There is plenty of home footage of the prodigy, and much of the film is spent exploring his journey as an introverted child genius. At age five Magnus not only memorises every country, but also the corresponding flag, capital city and population. His father decides his unique learning style would be well suited to chess. Beyond his impressive mental capabilities little is revealed of his life outside chess. Evidenced on screen is some stunted emotional intelligence and a problem with bullies. The question of whether or not he is a savant is never raised, however.
Beyond a propensity to cover his face with his hands when frustrated, Marcus reveals little about himself, stating it is much easier for him to go without sharing his emotions than opening up. That insight is itself as deep as we get into the mind of the man dubbed the ‘Mozart of Chess’. It’s somewhat disappointing that the filmmakers couldn’t go deeper. One by product of not having much one-on-one with the star of the show is an extended dialogue with his family who accompany the young man to most of his tournaments. It’s not the focal point but it is rather heartwarming how close and supportive the bond is within the small Norwegian family, particularly between Marcus and his father, whom he seems to have inherited his humility and humbleness from.
The final third act of the documentary goes back to the film’s opening sequence, Magnus’ match against five time reigning world champion Viswanathan Anand.
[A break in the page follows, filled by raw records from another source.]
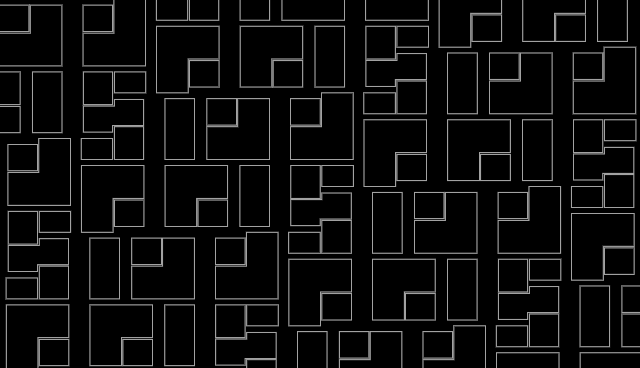
A Shadertoy shader for this pattern:

```glsl
// Thin white outlines of interlocking rectangles and L shapes on black, in a skewed lattice with half-turn symmetry.

const float CANVAS_HEIGHT = 441.0;             // design units per canvas height
const float LINE_WIDTH = 0.84;
const float FILTER_PIXELS = 1.1;               // edge smoothing, in pixels
const vec2 LATTICE_A = vec2(248.7, -112.2);
const vec2 LATTICE_B = vec2(90.0, 167.0);
const vec2 ORIGIN = vec2(474.7, 357.1);        // centre of one cluster
const vec3 BACKGROUND = vec3(0.0);
const vec3 LINE_COLOR = vec3(1.0);

// Signed distance to a rectangle given as (left, bottom, right, top), with mitred corners.
float rectangle(vec2 p, vec4 r) {
    vec2 d = abs(p - 0.5 * (r.xy + r.zw)) - 0.5 * (r.zw - r.xy);
    return max(d.x, d.y);
}

// Rectangle whose lower right quadrant, beyond the notch corner, is cut away.
float notchedRectangle(vec2 p, vec4 r, vec2 notch) {
    float cut = max(notch.x - p.x, p.y - notch.y);
    return max(rectangle(p, r), -cut);
}

// Two offset blocks joined through the middle.
float stepShape(vec2 p) {
    float lower = rectangle(p, vec4(-36.2, -19.6, -1.0, 11.6));
    float upper = rectangle(p, vec4(1.0, -11.6, 36.2, 19.6));
    float bridge = rectangle(p, vec4(-36.2, -11.6, 36.2, 11.6));
    return min(bridge, min(lower, upper));
}

// Filtered coverage of a line along the zero contour of a distance.
float outline(float d, float blur) {
    float reach = 0.5 * (LINE_WIDTH + blur);
    return clamp(reach - abs(d), 0.0, min(LINE_WIDTH, blur)) / blur;
}

// An L shape with a small block set into its notch.
float notchedPair(vec2 p, float left, float bottom, float blur) {
    vec2 q = p - vec2(left, 0.0);
    float large = notchedRectangle(q, vec4(0.0, bottom, 75.0, 52.5), vec2(38.0, 13.2));
    float small = rectangle(q, vec4(39.5, -20.4, 75.0, 11.2));
    return outline(large, blur) + outline(small, blur);
}

// Left half of the motif: two notched pairs, a tall bar and half of the cluster.
float halfMotif(vec2 p, float blur) {
    float ink = notchedPair(p, -287.2, -27.4, blur);
    ink += notchedPair(p, -186.9, -20.4, blur);
    ink += outline(rectangle(p, vec4(-97.2, -20.4, -61.7, 52.5)), blur);
    ink += outline(rectangle(p, vec4(-36.2, 13.2, -1.0, 52.5)), blur);
    ink += outline(rectangle(p, vec4(1.0, 27.4, 38.7, 52.5)), blur);
    return ink;
}

// The whole motif: both halves, related by a half turn, and the central step.
float motif(vec2 p, float blur) {
    return halfMotif(p, blur) + halfMotif(-p, blur) + outline(stepShape(p), blur);
}

void mainImage(out vec4 fragColor, in vec2 fragCoord) {
    float unitsPerPixel = CANVAS_HEIGHT / iResolution.y;
    float blur = FILTER_PIXELS * unitsPerPixel;
    vec2 p = fragCoord * unitsPerPixel - ORIGIN;

    // Move to the nearest lattice point, then gather its overlapping neighbours.
    mat2 lattice = mat2(LATTICE_A, LATTICE_B);
    p -= lattice * round(inverse(lattice) * p);

    float ink = 0.0;
    for (int i = -1; i <= 1; i++) {
        for (int j = -1; j <= 1; j++) {
            ink += motif(p - lattice * vec2(i, j), blur);
        }
    }

    fragColor = vec4(mix(BACKGROUND, LINE_COLOR, min(ink, 1.0)), 1.0);
}
```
The build-up and pre-game interviews are the most interesting moments of the documentary and the match is really framed as a good guy/bad guy affair with unfair advantages. Much is said of Anand’s use of computers and his group of grandmaster coaches, but it seems to be an unfair construct by the filmmakers to frame the battle as good/bad. When it comes to the actual game time the documentary cools somewhat. Without being a champion player it’s hard to look at the board and determine who is in front.
For the most part Magnus is an enjoyable biographical documentary on a reculsive Scandinavian former child prodigy. His genuine introvertedness and eagerness to avoid both press and the camera combined with his strong set facial features and athletic build make him a likeable star. It’s easy to see why he’s set the chess world on fire. Paradoxically the film itself isn’t as interesting as the subject matter, cruising in the one gear throughout the entire production and never quite allowing viewers to peer behind the curtain at the interesting young genius.
Magnus is screening as part of the Scandinavian Film Festival from 13th July to 2nd August.